Protecting What You Value Most
How does having a disabled child affect custody in Texas?
by Travers & Travers | Apr 3, 2019 | Child Custody
Going through a divorce, especially when children are involved, can be difficult. It can be even more difficult if you have a child with a disability.
Children react in many different ways to the divorce of their parents. It may affect a child with a disability in a different way than it affects other children.
If you have a child with a disability and are considering divorce, you have more to consider than usual. Here are some things to think about.
Can having a child with a disability affect custody arrangements?
According to Texas law, child custody is called conservatorship, and the parent who has custody is called a conservator. The court presumes that divorced parents will share conservatorship as long as that is in the best interest of the child.
Here are a few examples of when the best interest of the child comes into play:
- If you are the primary caregiver to a special needs child, you will likely continue in that role and be granted conservatorship.
- If your child has a disability, he might need to attend a special school or receive special care that is not available where one spouse resides. In this case, conservatorship would likely go to the parent who can provide the special care that is required.
- One spouse may work full time or travel frequently for work and not be able to adequately care for a special needs child.
- One spouse may move frequently, which would disrupt the arranged special care for the disabled child. The best interest of the child would likely be to live with a spouse who has a stable home environment.
Can having a child with a disability affect child support?
Depending on your child’s disability, he may require extra care. Many times that extra care is not covered by insurance. If this is true in your situation, you may be entitled to additional child custody funds.
Can having a child with a disability affect visitation?
Texas courts believed that each parent should have a good relationship with their children, and encourage parents to share as equally as possible the custody of those children.
However, your disabled child may require constant care that makes traveling to your ex-spouse’s home difficult, or he may find it difficult to navigate your ex’s home in his wheelchair. In these instances, visitation would have to be adapted to suit your child.

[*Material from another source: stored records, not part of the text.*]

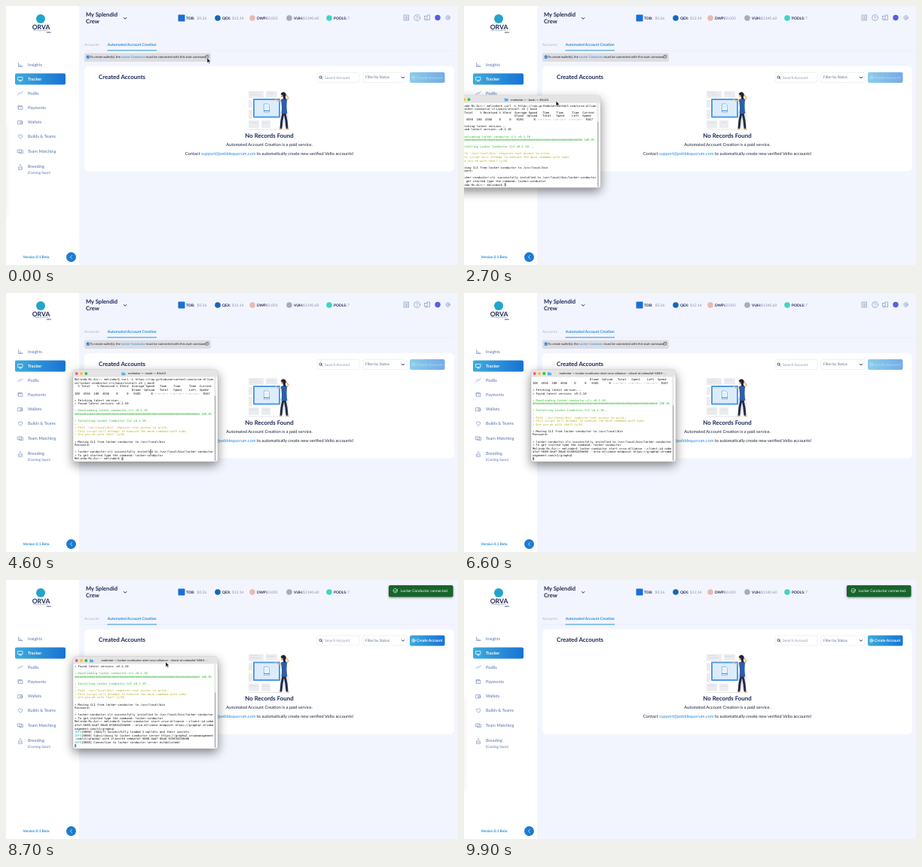
Recreate the animation shown at these times as an HTML page. Size 600x344 px, loop 10 s.

```html
<!DOCTYPE html>
<html lang="en">
<head>
<meta charset="utf-8">
<title>Account creation</title>
<style>
html, body { margin: 0; width: 100%; height: 100%; overflow: hidden; background: #f3f5fe; }
svg { display: block; width: 600px; height: 344px; }
text { font-family: Lato, "Open Sans", sans-serif; text-rendering: geometricPrecision; white-space: pre; }
.b { font-weight: 700; }
.mid { text-anchor: middle; }
.navy { fill: #1c2857; }
.link { fill: #2389d8; }
.line { fill: none; stroke: #8295c0; stroke-width: .7; stroke-linecap: round; stroke-linejoin: round; }
.white { stroke: #fff; }
#term { filter: drop-shadow(0 5px 7px #0007); }
#lines text { font: 3.84px "DejaVu Sans Mono", "Liberation Mono", monospace; }
#title { font: 700 3.75px Inter, sans-serif; fill: #555; text-anchor: middle; }
.toast { filter: drop-shadow(0 1px 1.5px #0006); }
</style>
</head>
<body>
<svg viewBox="0 0 600 344">
  <defs>
    <linearGradient id="blue"><stop stop-color="#3eabdc"/><stop offset="1" stop-color="#1873d4"/></linearGradient>
  </defs>
  <rect width="600" height="344" fill="#f3f5fe"/>
  <rect width="97" height="344" fill="#fff"/>

  <!-- Brand -->
  <circle cx="46" cy="17" r="6" fill="#22a5cb"/>
  <text class="b mid navy" x="46.5" y="31" font-size="8.6">ORVA</text>
  <text class="mid navy" x="46.5" y="33.2" font-size="2.3" letter-spacing=".7">Management</text>
  <text class="b mid navy" x="57" y="35.5" font-size="2.4">BETA</text>

  <!-- Sidebar -->
  <rect x="12" y="89.5" width="67" height="15" rx="2" fill="url(#blue)"/>
  <g id="menu"></g>
  <text x="29" y="222.7" font-size="4.7" fill="#536fae">(Coming Soon)</text>
  <text class="b link" x="22.5" y="334.8" font-size="4.8">Version 0.1 Beta</text>
  <circle cx="86.5" cy="333.5" r="6.5" fill="#1b7bd3"/>
  <path d="M87.6 331.2l-2.2 2.3 2.2 2.3" class="line white"/>

  <!-- Header -->
  <text class="b navy" x="106" y="14.4" font-size="7.6">My Splendid</text>
  <text class="b navy" x="106" y="23" font-size="7.6">Crew</text>
  <path d="M156.5 15.5l1.7 1.8 1.7-1.8" class="line" style="stroke:#1c2857;stroke-width:1"/>
  <g id="coins"></g>
  <g class="line">
    <path d="M528.5 12h6v7h-6zM530 14h3M530 15.7h3M530 17.3h3"/>
    <circle cx="545.7" cy="15.5" r="4"/>
    <path d="M544.6 14.5a1.1 1.1 0 1 1 1.7 1q-.6.3-.6 1M545.7 17.7v.1"/>
    <path d="M555.5 13.5h3M555.5 13.5v4.5h2M559.5 12h3v6.5h-3zM557 17l1.5 1.3-1.5 1.3"/>
    <circle cx="586.7" cy="15.5" r="1.2"/>
    <circle cx="586.7" cy="15.5" r="2.8" stroke-dasharray="1.5 .7"/>
  </g>
  <circle cx="573" cy="15.5" r="3.7" fill="#5561dd"/>

  <!-- Tabs -->
  <text x="104" y="52.9" font-size="4.9" fill="#a6b2cf">Accounts</text>
  <text class="b link" x="134.8" y="52.9" font-size="5">Automated Account Creation</text>
  <path d="M104 59.3H595" stroke="#e0e5f2" stroke-width=".5"/>
  <path d="M134.5 59H200" stroke="#2b93d9"/>

  <g id="banner">
    <rect x="104" y="62.5" width="168" height="11.5" rx="2" fill="#dcdde3"/>
    <circle cx="108.8" cy="67.8" r="2.2" fill="#1976d2"/>
    <path d="M107.8 67.8l.8.8 1.3-1.5" class="line white"/>
    <text x="111.5" y="69.3" font-size="4.15" fill="#222">To create wallet(s), the <tspan class="link">Locker Conductor</tspan> must be connected with this start command</text>
    <path d="M265.3 66h2.6v3.3h-2.6zM266.3 66v-.8h2.5v3.3h-.9" class="line" style="stroke:#555;stroke-width:.5"/>
  </g>

  <g id="card">
    <rect x="104" y="80" width="491" height="139.5" rx="6" fill="#fff"/>
    <text class="b navy" x="123" y="96.8" font-size="7.9">Created Accounts</text>
    <g fill="#fff" stroke="#e2e7f2" stroke-width=".6">
      <rect x="413" y="88.5" width="56" height="13" rx="2"/>
      <rect x="474" y="88.5" width="58" height="13" rx="2"/>
    </g>
    <g class="line" style="stroke:#1c2857">
      <circle cx="417.5" cy="94.6" r="1.6"/>
      <path d="M418.7 95.8l1.2 1.2"/>
      <path d="M525.3 94.2l1.7 1.7 1.7-1.7" stroke-width="1"/>
    </g>
    <text x="423" y="96.6" font-size="4.9" fill="#8a96ad">Search Account</text>
    <text x="477" y="96.4" font-size="4.9" fill="#5b6a8c">Filter by Status</text>
    <rect x="536" y="88" width="46.5" height="14" rx="2" fill="url(#blue)" id="button"/>
    <g id="label">
      <circle cx="541" cy="95" r="2.2" class="line white"/>
      <path d="M540 95h2M541 94v2" class="line white"/>
      <text class="b" x="545" y="96.7" font-size="5" fill="#fff">Create Account</text>
    </g>

    <!-- Illustration -->
    <path d="M322 113h20v9h-20zM345 113h15v8h-15zM322 125h5v10h-5zM322 138h5v12h-5zM322 152h14v10h-14zM339 152h12v10h-12zM364 140h11v20h-11z" fill="#ebecef"/>
    <path d="M324 115h10M324 118h14M347 116h9M324 155h9M341 155h7" stroke="#d7d9df" stroke-width=".8"/>
    <path d="M322 164H377" stroke="#c9cbd3" stroke-width=".5"/>
    <rect x="328" y="123" width="36" height="25.5" rx="1" fill="#4f9be8"/>
    <rect x="330" y="125" width="32" height="21.5" fill="#dcecfb"/>
    <path d="M342.5 130h5l2 2v9h-7z" fill="#fff" stroke="#4f9be8" stroke-width=".6"/>
    <path d="M344 133.5h4M344 135.5h4" stroke="#8cbcf0" stroke-width=".5"/>
    <path d="M342 139h8" stroke="#4f9be8" stroke-width="1.4"/>
    <g fill="none" stroke-linecap="round" stroke-linejoin="round">
      <path d="M368 142l-2 10-1 10M370 142l2 10 1 10" stroke="#252c49" stroke-width="3"/>
      <path d="M363.5 163.2h2M372.5 163.2h2.5" stroke="#e79b45" stroke-width="1.3"/>
      <path d="M366 126l-5 0-3-2M372 126l3-4-4-5" stroke="#f0b27c" stroke-width="1.5"/>
    </g>
    <path d="M365 124q4-2 8 0l-.5 9 .7 10h-7.5l.3-9z" fill="#2e5ea9"/>
    <circle cx="367.5" cy="119" r="2.5" fill="#f0b27c"/>
    <path d="M364.5 117q2-4 5.5-2.3 3 2 .8 6.3l1 3h-3.3l-1-5z" fill="#20243a"/>

    <text class="b mid navy" x="349.5" y="174.7" font-size="7.9">No Records Found</text>
    <text class="mid" x="349.5" y="186" font-size="5.7" fill="#1d2440">Automated Account Creation is a paid service.</text>
    <text class="mid" x="349.5" y="198" font-size="5.7" fill="#1d2440">Contact <tspan class="link">support@pebblequorum.com</tspan> to automatically create new verified Velto accounts!</text>
  </g>

  <g id="copied" class="toast">
    <rect x="6" y="322" width="37" height="16" rx="2" fill="#1b7dce"/>
    <circle cx="15.2" cy="330" r="2.7" class="line white"/>
    <path d="M15.2 329.8v1.5M15.2 328.6v.1" class="line white"/>
    <text class="b" x="23" y="331.7" font-size="4.9" fill="#fff">Copied</text>
  </g>

  <g id="connected" class="toast">
    <rect x="508" y="7" width="85.5" height="15.5" rx="2" fill="#17652b"/>
    <path d="M519 12.6a2.7 2.7 0 1 1-1.3-1M515.7 14.2l1.2 1.2 2.7-3" class="line white"/>
    <text x="524" y="16.2" font-size="4.9" fill="#fff">Locker Conductor connected.</text>
  </g>

  <g id="term">
    <rect x="89" y="102" width="192" height="122" rx="3" fill="#fff" stroke="#aaa" stroke-width=".4"/>
    <path d="M89 111.5v-6.5a3 3 0 0 1 3-3h186a3 3 0 0 1 3 3v6.5z" fill="#e5e3e5"/>
    <circle cx="93.7" cy="107" r="1.9" fill="#fc5f57"/>
    <circle cx="100" cy="107" r="1.9" fill="#fdbc2e"/>
    <circle cx="106.3" cy="107" r="1.9" fill="#29c83f"/>
    <path id="folder" d="M-2.5-1.8h2l.6.7h2.4v3.3h-5z" fill="#58b1e6"/>
    <text id="title" y="108.4"></text>
    <path d="M277.5 111.5V223.5" stroke="#ececec" stroke-width="3"/>
    <path id="thumb" stroke="#b9b9b9" stroke-width="1.5" stroke-linecap="round"/>
    <g id="lines"></g>
    <rect id="caret" width="2.2" height="4.2" fill="#8e8e8e"/>
  </g>

  <path id="arrow" d="M0 0v6.5l1.6-1.4 1 2.3 1-.4-1-2.3h2.1z" fill="#111" stroke="#fff" stroke-width=".4"/>
  <path id="beam" d="M-1-3q1 0 1 .8v4.4q0 .8-1 .8M1-3q-1 0-1 .8M1 3q-1 0-1-.8" fill="none" stroke="#222" stroke-width=".5"/>
</svg>
<script>
const $ = id => document.getElementById(id);
const show = (id, on) => $(id).style.opacity = +on;
const place = (id, x, y) => $(id).setAttribute('transform', `translate(${x} ${y})`);

// Sidebar entries: label, row centre, icon drawn around (0,0)
const menu = [
  ['Insights', 78, 'M-2.5-2.5v5h5.5M-1 2.5v-3M.7 2.5v-2M2.3 2.5v-1'],
  ['Tracker', 97, 'M-3-2.5h6v4h-6zM-1.5 3h3M0 1.5v1.5'],
  ['Podlis', 116, 'M-3 2l2-3 1.7 1.5 2.3-3'],
  ['Payments', 135, 'M-2-1.5h5v4h-5zM-3 1v-3.5h5M0 .5h1'],
  ['Wallets', 154.5, 'M-3-2h5.5v4.5h-5.5zM0-.5h3v1.7h-3z'],
  ['Builds &amp; Teams', 173.5, 'M0 2.7l-2.5-2.6q-.8-2.4 1.2-2.6 1 0 1.3 1 .3-1 1.3-1 2 .2 1.2 2.6z'],
  ['Team Matching', 193, 'M-3.5-2.2h5v3.7h-5zM-1.5 1.5v1h5v-3.7h-2M-2-.5h2'],
  ['Breeding', 213, 'M-2.5 4q-.5-4 2.5-5.5 3 1.5 2.5 5.5zM-2 2h4M0-1.5v-1.3']
];
$('menu').innerHTML = menu.map(([name, y, d], i) => {
  const on = i === 1;
  return `<path class="line ${on ? 'white' : ''}" transform="translate(19 ${y})" d="${d}"/>
    <text x="29" y="${y + 1.9}" font-size="5.6" class="${on ? 'b' : ''}" fill="${on ? '#fff' : '#536fae'}">${name}</text>`;
}).join('');

const coins = [
  [233, 'TOB', '$0.26', 253.5, '#1a6fd8', true], [281, 'QEX', '$12.14', 300, '#1467b8'],
  [327, 'DWP', '$0.003', 345, '#e9b9b2'], [376, 'VUH', '$1340.60', 394, '#a9abb5'],
  [429, 'PODLS', '7', 453, '#3fd6c4']
];
$('coins').innerHTML = coins.map(([x, name, value, vx, color, square]) =>
  (square ? `<rect x="${x - 4.5}" y="11.5" width="9" height="9" rx="1" fill="${color}"/>`
          : `<circle cx="${x}" cy="16" r="3.8" fill="${color}"/>`) +
  `<text class="b navy" x="${x + 6}" y="17.9" font-size="4.9">${name}:</text>
   <text x="${vx}" y="17.9" font-size="5" fill="#8792ad">${value}</text>`).join('');

// Terminal session
const green = '#2eb52c', olive = '#b5ab1f';
const prompt = 'Melinda-Rs-Air:~ melindar$ ';
const tool = 'locker-conductor', org = 'orva-alliance';
const client = 'cebeafaf-5680-4ad7-86a8-815034258e00';
const url = 'https://graphql.orvamanagement.com/v1/graphql';
const wrap = (s, color = '#111') => (s.match(/.{1,80}/g) || ['']).map(text => ({ text, color }));
const log = [
  [`${prompt}curl -L https://raw.githubusercontent.com/${org}/${tool}-cli/main/install.sh | bash`],
  ['  % Total    % Received % Xferd  Average Speed   Time    Time     Time  Current'],
  ['                                 Dload  Upload   Total   Spent    Left  Speed'],
  ['100  4556  100  4556    0     0   9185      0 --:--:-- --:--:-- --:--:--  9167'],
  [''],
  ['→ Fetching latest version...'],
  ['→ Found latest version: v0.1.10'],
  [''],
  [`→ Downloading ${tool}-cli v0.1.10`, green],
  ['#'.repeat(72) + ' 100.0%', green],
  [''],
  ['→ Installing Locker Conductor CLI v0.1.10...', green],
  ['→', olive],
  ["→ Path '/usr/local/bin' requires root access to write.", olive],
  ['→ This script will attempt to execute the move command with sudo.', olive],
  ['→ Are you ok with that? (y/N)', olive],
  [''],
  [`→ Moving CLI from ${tool} to /usr/local/bin`],
  ['Password:'],
  [''],
  [`→ ${tool}-cli successfully installed to /usr/local/bin/${tool}`],
  [`→ To get started type the command: ${tool}`]
].flatMap(a => wrap(...a));
const command = `${tool} start ${org} --client-id ${client} --${org}-endpoint ${url}`;
const loaded = [
  'INFO[0000] [VAULT] Successfully loaded 2 wallets and their secrets',
  `INFO[0000] Subscribing to locker conductor server ${url} with clientId ${client}`
];
const done = 'INFO[0000] Connection to locker conductor server established!';

const rowY = i => 116.3 + i * 4.57;
let stage = -1;
function drawTerminal(next) {
  if (next === stage) return;
  stage = next;
  const tail = [prompt + (stage ? command : '')];
  if (stage > 2) tail.push(...loaded);
  if (stage > 3) tail.push(done);
  if (stage > 1) tail.push('');
  const rows = [...log, ...tail.flatMap(s => wrap(s))].slice(-24);
  $('lines').innerHTML = rows.map(({ text, color }, i) =>
    `<text x="91" y="${rowY(i)}" fill="${color}">${text.replace(/^INFO/, '<tspan fill="#25b5c4">INFO</tspan>')}</text>`).join('');
  place('caret', 91 + rows.at(-1).text.length * 2.312, rowY(rows.length - 1) - 3.4);
  const busy = stage > 1;
  $('title').textContent = 'melindar — ' + (busy ? `${tool} start ${org} --client-id cebeafaf-5680-…` : '-bash — 80x24');
  $('title').setAttribute('x', busy ? 197.5 : 187);
  place('folder', busy ? 113.5 : 156, 107);
  $('thumb').setAttribute('d', `M277.7 ${busy ? 150 : 137}V222`);
}

function frame(now) {
  const t = now % 10000;
  const clamp = v => Math.min(1, Math.max(0, v));
  const ease = (a, b) => { const u = clamp((t - a) / (b - a)); return u * u * (3 - 2 * u); };

  const online = t >= 8000;
  show('banner', !online);
  show('button', online ? 1 : .6);
  show('label', online ? 1 : .35);
  place('card', 0, online ? -14.6 : 0);
  show('connected', clamp((t - 7950) / 150));
  show('copied', clamp((t - 1150) / 100) * clamp((2450 - t) / 150));

  drawTerminal([5500, 6200, 7300, 7900].filter(at => t >= at).length);
  const away = 1 - ease(2150, 3060) + ease(8720, 9500);
  const dx = -290 * away, dy = 50 * away;
  place('term', dx, dy);

  // Pointer: fetch the window, rest in its text, then drag it away
  const reach = ease(1500, 2150), down = ease(3300, 4300), up = ease(8050, 8450);
  const held = t >= 2150;
  const x = held ? 222 + dx - 30 * down + 20 * up : 267 - 335 * reach;
  const y = held ? 109 + dy + 102 * (down - up) : 69 + 90 * reach;
  const typing = t >= 5500 && t < 8050, overText = held && away === 0 && y > 112;
  show('arrow', !typing && !overText);
  show('beam', !typing && overText);
  place('arrow', x, y);
  place('beam', x, y);
  requestAnimationFrame(frame);
}
requestAnimationFrame(frame);
</script>
</body>
</html>
```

And that’s the key to managing a divorce when you have a special needs child – keeping his needs and what is best for him front and center. When that happens, you will know that you and your ex-spouse are on the right path to co-parenting.